I planted Agave Baccarat and Agave Blue Flame last April. The baccarat started having yellow spots in May. Now my Blue Flame have slits in leaves as well as brown marks on a few bottom leaves. Any suggestions will be helpful. I water once a week and they get morning sun and some afternoon. I have landscaping paper down with white rock on top. The only thing I can find online is edema. I’d love to know your thoughts!
This appears to be bacterial leaf spot. Is this paper porous? I am inclined to believe that it will be causing the soil to hold too much moisture. This can cause infections such as this. It will be best to be able to feel down into the soil several inches to ensure that it is completely dry before watering again. These are very drought tolerant, and will succumb to rotting fairly easily.
I would advise adding a little wettable sulfur and dolomitic lime to control the issue and correct the pH back after it kills the infection.
I would also advise removing the paper, at least out to a few feet from this plant, to allow it to dry thoroughly between watering.
This article will give you more information on the care of these: https://www.gardeningknowhow.com/ornamental/cacti-succulents/agave/growing-agave.htm
Our drought tolerant landscape has some plants that were severely damaged in a heatwave of 107 degrees. The plants are echeveria and green agave whose leaves are shriveled and dried up. Is it possible these plants can be saved?
It's possible that they will recover in time with some supplemental watering.
Drought tolerant doesn't mean complete immunity to extreme water deficit, so don't hesitate to irrigate once or twice a week during a heat wave.
I have a number of Agave plants in the garden. I was in a homewares store and they had large clear glass vases with clean water in them and Agave plants growing in them. They were quite stunning and you could see masses of white roots in the bottom of the vases. I wanted to try this but when I dug up a plant from the garden the roots (except for an occasional one) were an unattractive blackish color. Can I chop off all the root section, place it in the clean water in the clear vase will it then grow new white roots as I saw in the store? Your advice would be appreciated.
I don't advise moving the agave plants from the garden soil to a water vase, and especially not to cut off the roots and hope they regrow.
Growing certain species of agave with hydoponic methods and materials may be possible, but I would recommend starting with plants that have been propagated for that purpose, not your garden transplants.
The homewares display is a showpiece curiosity and not conducive to long term plant health.
The blackening on the roots is representative of healthy humates and fungal associations that are vital for absorption of nutrients and protection from soil borne plant pathogens.
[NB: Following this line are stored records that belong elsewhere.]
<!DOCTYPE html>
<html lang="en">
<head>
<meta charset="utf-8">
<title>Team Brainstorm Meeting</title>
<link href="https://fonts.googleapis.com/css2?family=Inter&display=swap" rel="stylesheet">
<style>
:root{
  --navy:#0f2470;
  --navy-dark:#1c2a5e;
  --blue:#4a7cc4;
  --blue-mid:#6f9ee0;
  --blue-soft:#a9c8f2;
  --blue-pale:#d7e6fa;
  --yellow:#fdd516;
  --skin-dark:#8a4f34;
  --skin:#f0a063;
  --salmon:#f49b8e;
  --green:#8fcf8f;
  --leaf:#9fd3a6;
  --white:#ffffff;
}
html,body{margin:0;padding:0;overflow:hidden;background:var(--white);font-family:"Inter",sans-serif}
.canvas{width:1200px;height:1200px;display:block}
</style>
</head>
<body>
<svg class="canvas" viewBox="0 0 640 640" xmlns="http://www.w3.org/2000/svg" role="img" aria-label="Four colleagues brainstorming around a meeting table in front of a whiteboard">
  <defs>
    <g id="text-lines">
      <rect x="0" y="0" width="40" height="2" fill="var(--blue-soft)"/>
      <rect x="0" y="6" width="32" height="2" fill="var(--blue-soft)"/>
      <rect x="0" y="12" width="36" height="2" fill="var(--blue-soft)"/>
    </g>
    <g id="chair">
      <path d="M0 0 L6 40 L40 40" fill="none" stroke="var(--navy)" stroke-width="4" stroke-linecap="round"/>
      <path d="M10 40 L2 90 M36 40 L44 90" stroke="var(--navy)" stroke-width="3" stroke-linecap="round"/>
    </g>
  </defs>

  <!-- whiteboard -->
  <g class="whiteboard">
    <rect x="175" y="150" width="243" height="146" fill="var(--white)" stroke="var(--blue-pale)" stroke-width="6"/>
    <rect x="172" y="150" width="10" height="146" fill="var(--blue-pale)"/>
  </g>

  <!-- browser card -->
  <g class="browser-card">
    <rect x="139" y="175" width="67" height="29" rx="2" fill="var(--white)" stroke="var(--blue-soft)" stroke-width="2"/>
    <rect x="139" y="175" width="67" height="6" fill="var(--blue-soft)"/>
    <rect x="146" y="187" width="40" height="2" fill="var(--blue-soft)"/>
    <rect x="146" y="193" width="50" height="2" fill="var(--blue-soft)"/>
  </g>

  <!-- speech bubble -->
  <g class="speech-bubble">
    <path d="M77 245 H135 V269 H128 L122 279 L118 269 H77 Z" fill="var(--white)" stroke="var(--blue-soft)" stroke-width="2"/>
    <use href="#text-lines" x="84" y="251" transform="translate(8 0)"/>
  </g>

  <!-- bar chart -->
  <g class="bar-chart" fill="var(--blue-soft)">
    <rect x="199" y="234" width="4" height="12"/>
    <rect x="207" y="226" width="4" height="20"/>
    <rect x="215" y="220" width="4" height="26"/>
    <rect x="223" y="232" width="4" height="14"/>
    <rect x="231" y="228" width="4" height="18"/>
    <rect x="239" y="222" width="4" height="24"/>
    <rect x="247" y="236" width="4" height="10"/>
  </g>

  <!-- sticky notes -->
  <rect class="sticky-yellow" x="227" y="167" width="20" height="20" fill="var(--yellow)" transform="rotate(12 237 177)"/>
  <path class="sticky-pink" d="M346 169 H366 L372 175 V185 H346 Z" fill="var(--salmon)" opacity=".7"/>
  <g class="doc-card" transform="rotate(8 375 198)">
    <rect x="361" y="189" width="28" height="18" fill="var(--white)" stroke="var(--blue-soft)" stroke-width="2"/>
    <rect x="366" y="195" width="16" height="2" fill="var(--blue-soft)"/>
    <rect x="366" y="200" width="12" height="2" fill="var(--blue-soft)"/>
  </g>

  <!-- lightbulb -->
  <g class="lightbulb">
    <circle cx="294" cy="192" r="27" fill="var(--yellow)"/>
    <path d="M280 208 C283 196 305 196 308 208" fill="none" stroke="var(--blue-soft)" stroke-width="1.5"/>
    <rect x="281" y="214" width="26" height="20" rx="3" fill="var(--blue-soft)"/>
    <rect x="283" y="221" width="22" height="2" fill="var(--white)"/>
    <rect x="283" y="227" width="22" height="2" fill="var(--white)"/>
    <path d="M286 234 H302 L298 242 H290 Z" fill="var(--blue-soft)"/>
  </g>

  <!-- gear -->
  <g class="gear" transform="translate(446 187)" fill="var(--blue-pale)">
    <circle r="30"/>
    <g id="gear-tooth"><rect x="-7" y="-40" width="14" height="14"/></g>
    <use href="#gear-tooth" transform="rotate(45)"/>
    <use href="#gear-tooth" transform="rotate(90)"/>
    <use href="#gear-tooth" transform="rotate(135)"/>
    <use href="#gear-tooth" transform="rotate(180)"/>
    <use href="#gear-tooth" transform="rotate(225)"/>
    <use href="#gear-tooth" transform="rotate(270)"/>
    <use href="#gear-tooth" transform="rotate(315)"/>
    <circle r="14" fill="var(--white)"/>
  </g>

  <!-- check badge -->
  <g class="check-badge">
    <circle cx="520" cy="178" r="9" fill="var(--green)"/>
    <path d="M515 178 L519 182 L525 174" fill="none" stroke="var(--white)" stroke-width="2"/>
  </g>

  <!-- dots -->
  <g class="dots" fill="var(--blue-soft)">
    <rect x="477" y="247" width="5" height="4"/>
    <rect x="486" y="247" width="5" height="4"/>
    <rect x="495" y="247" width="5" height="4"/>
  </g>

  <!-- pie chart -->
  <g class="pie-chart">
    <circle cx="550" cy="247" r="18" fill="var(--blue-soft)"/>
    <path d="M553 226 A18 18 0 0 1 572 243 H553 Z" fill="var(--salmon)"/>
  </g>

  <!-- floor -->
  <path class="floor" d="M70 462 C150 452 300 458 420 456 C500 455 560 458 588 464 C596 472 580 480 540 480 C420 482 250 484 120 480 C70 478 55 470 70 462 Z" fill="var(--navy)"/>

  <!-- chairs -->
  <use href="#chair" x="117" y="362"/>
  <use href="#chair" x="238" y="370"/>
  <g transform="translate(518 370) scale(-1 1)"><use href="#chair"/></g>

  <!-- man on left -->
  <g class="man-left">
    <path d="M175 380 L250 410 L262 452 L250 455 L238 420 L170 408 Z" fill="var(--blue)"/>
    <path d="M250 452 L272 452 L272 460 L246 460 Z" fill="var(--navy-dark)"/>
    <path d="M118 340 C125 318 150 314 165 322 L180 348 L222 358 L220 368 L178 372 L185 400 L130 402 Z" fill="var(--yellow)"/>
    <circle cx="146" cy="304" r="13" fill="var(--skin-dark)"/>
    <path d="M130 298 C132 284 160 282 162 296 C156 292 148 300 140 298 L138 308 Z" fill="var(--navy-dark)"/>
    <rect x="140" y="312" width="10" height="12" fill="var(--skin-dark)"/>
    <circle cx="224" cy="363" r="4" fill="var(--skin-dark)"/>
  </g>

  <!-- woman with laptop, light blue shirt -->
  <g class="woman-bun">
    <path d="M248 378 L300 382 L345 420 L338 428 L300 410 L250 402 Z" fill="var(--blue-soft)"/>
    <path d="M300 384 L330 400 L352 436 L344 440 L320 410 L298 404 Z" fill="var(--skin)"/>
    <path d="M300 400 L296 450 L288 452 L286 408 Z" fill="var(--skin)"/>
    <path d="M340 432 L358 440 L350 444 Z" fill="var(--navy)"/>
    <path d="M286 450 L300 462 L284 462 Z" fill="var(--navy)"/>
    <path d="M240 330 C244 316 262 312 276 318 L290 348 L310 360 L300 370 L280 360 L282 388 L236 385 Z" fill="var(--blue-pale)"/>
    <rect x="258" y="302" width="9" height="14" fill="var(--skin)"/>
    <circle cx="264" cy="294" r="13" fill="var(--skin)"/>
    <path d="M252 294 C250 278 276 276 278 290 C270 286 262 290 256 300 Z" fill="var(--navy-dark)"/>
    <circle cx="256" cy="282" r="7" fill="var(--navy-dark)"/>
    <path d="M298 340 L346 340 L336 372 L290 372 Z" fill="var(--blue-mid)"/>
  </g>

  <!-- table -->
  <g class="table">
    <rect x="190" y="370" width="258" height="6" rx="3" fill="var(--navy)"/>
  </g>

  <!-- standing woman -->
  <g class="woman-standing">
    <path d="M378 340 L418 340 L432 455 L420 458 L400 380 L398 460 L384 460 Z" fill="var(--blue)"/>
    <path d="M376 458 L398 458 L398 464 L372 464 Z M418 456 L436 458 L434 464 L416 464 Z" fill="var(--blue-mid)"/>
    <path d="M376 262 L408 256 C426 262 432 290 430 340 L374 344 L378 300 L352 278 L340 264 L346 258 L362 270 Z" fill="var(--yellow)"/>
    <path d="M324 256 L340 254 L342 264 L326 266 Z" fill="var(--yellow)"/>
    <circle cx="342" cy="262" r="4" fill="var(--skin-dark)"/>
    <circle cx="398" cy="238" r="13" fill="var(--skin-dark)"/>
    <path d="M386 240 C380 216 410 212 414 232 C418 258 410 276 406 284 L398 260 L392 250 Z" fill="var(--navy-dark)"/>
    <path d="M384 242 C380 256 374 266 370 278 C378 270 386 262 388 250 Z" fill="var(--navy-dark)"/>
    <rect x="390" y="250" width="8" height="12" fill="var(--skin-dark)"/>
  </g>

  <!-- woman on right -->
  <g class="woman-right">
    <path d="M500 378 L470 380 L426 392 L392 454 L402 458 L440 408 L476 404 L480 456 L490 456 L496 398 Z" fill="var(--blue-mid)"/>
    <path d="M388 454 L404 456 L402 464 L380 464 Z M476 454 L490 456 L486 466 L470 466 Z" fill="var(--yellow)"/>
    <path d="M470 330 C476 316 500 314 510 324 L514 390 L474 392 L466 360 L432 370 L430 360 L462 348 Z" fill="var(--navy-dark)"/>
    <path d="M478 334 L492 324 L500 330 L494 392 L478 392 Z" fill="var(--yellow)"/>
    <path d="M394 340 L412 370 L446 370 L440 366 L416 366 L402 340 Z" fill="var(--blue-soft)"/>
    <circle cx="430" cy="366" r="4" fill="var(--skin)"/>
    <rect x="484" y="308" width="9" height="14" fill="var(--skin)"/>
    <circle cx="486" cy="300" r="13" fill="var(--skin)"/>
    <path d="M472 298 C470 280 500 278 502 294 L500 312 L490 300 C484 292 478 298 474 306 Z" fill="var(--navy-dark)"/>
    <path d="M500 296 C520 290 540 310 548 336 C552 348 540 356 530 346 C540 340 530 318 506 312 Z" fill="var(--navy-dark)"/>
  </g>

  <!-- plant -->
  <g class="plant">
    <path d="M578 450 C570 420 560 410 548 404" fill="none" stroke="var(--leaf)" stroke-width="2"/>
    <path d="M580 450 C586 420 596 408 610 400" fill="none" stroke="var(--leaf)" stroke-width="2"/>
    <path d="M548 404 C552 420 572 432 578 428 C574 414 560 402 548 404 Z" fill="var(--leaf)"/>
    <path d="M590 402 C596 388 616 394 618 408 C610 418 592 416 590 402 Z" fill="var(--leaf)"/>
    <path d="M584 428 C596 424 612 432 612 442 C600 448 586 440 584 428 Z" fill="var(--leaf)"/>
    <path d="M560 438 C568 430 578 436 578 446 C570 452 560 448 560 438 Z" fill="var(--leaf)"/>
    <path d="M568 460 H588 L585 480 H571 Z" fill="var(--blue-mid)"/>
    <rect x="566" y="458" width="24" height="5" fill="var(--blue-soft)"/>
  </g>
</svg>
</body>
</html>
We have had lots of severe frosts here in NSW & our agavaes which were huge were severeley bitten, I have cut off the bitten "parts" of the leaves to aprox 4" buts, but I am now thinking should I take the buts right off to let the new leaves have room to come through ? thank you, Judy
It would be a good idea to go ahead and cut the affected leaves to the base. New leaves will sprout from the top of the plant. Here is more information on pruning cactus and agave. Methods will apply to both: https://www.gardeningknowhow.com/ornamental/cacti-succulents/scgen/cactus-pruning-info.htm
the edges of the leafs are being chewed up small pups also leveled
That is terrible! There are many things you can do to deter pests. One of my favorites would be Neem oil. I would suggest applying it on a cloudy day, or at least when the sun isn't directly on it. This link will take you to more articles on organic pest control: https://www.gardeningknowhow.com/special/organic/
A neighbour has just cut out some Agave, they were going in her garden. I was wondering if I planted some of the cuttings and placed them in pots, would they eventually grow a new root system?
It is possible if it is young enough. An old one will not be able to regenerate the roots as well. It would be to same procedure for splitting pups. I will include an article for that Here: https://www.gardeningknowhow.com/ornamental/cacti-succulents/agave/growing-agave.htm
Just acquired this plant. Planted it in cactus soil and placed it in the sun. It has steadily looked worse what am I doing wrong. Leaves are starting to curl now.
Use a potting mix of equal parts compost, good potting mix or garden soil, and either gravel, pumice, or sharp sand. Do not use peat moss; its acidity and its water-holding properties are not desirable for growing agaves.
Plant agaves so that the crown is well above the soil line and will stay that way as the soil subsides after watering. Feed with liquid fertilizer once a month during the growing season.
Provide plenty of light. Many agaves will tolerate full sun in containers, even in the desert, if kept sufficiently watered. Always water completely, and test to be sure the container is at least half dry before watering again.